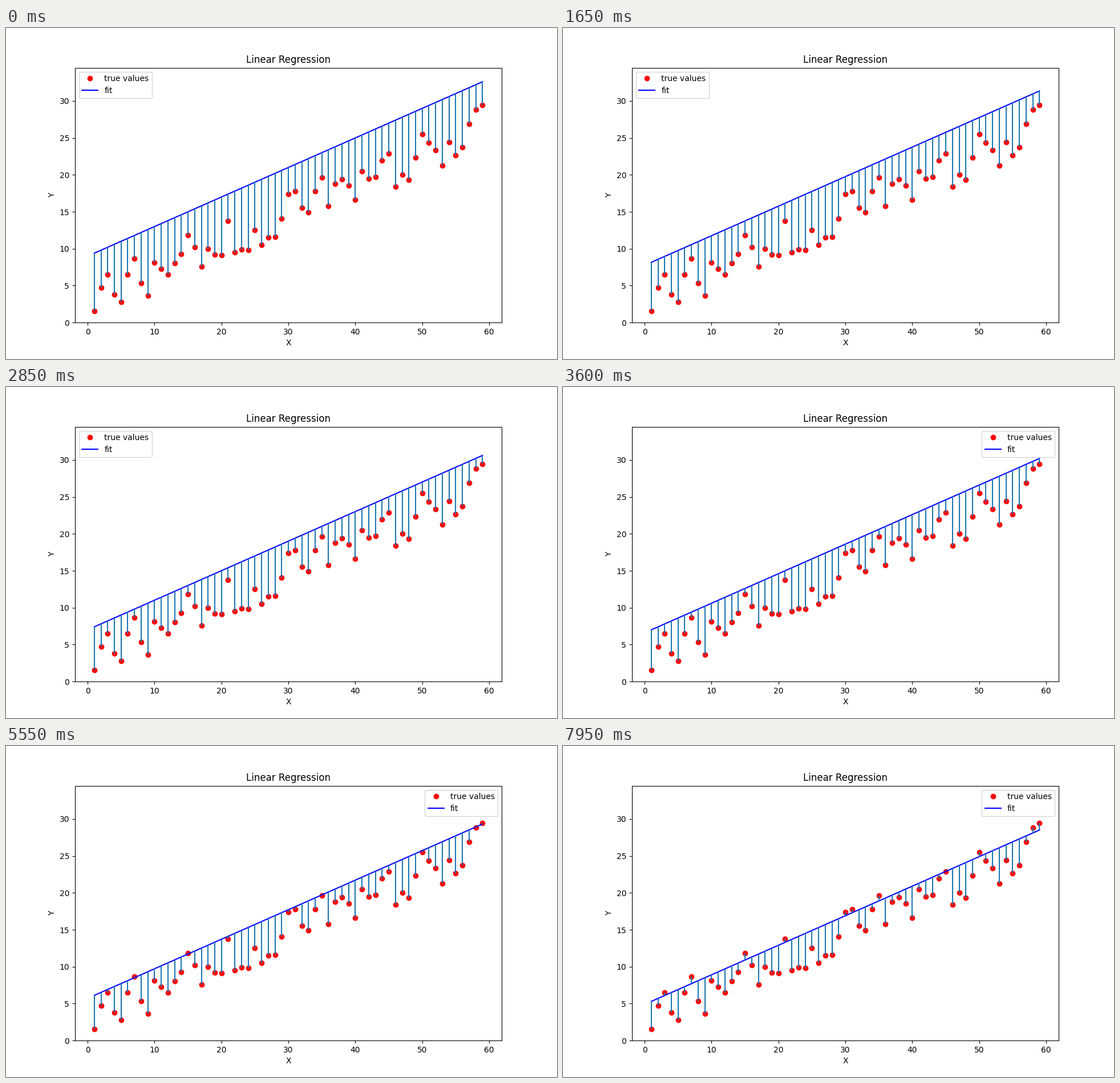
A matplotlib script for the animation above (8 s loop, 966 by 580 pixels).

```python
import numpy as np
import matplotlib.pyplot as plt
from matplotlib.animation import FuncAnimation

SLOPE = 0.4
START_INTERCEPT = 9.0
LEARNING_RATE = 0.02
TICK_MS = 50
TICKS_PER_STEP = 3
LOOP_TICKS = 160

x = np.arange(1, 60)
y = np.array([
    1.56, 4.69, 6.47, 3.80, 2.80, 6.54, 8.63, 5.35, 3.65, 8.13,
    7.30, 6.47, 8.05, 9.32, 11.85, 10.21, 7.59, 9.98, 9.22, 9.16,
    13.78, 9.54, 9.90, 9.83, 12.53, 10.52, 11.56, 11.64, 14.09, 17.37,
    17.82, 15.58, 14.92, 17.75, 19.61, 15.81, 18.80, 19.39, 18.58, 16.64,
    20.51, 19.48, 19.70, 21.93, 22.91, 18.42, 19.99, 19.31, 22.31, 25.52,
    24.32, 23.36, 21.27, 24.39, 22.67, 23.74, 26.87, 28.80, 29.48,
])
best_intercept = np.mean(y - SLOPE * x)


def fitted(step):
    """Line after `step` gradient descent updates of the intercept."""
    gap = START_INTERCEPT - best_intercept
    return SLOPE * x + best_intercept + gap * (1 - LEARNING_RATE) ** step


def residuals(fit):
    return [((xi, yi), (xi, fi)) for xi, yi, fi in zip(x, y, fit)]


fig, ax = plt.subplots(figsize=(9.66, 5.8), dpi=100)
ax.plot(x, y, "ro", label="true values")
fit_line, = ax.plot(x, fitted(0), "b", label="fit")
stems = ax.vlines(x, y, fitted(0), color="C0")
ax.set(title="Linear Regression", xlabel="X", ylabel="Y",
       xlim=(-1.9, 61.9), ylim=(0, 34.5))
# "best" moves the legend to the right once the line has cleared that corner.
ax.legend(loc="best")


def update(tick):
    fit = fitted(tick // TICKS_PER_STEP)
    fit_line.set_ydata(fit)
    stems.set_segments(residuals(fit))
    return fit_line, stems


anim = FuncAnimation(fig, update, frames=LOOP_TICKS, interval=TICK_MS,
                     init_func=lambda: update(0), repeat=True, repeat_delay=0)
plt.show()
```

__________________________________________________

PROBLEM STATEMENT >> A bare number is expected: how many lines above contain the word "fitted"?

ANSWER >> 4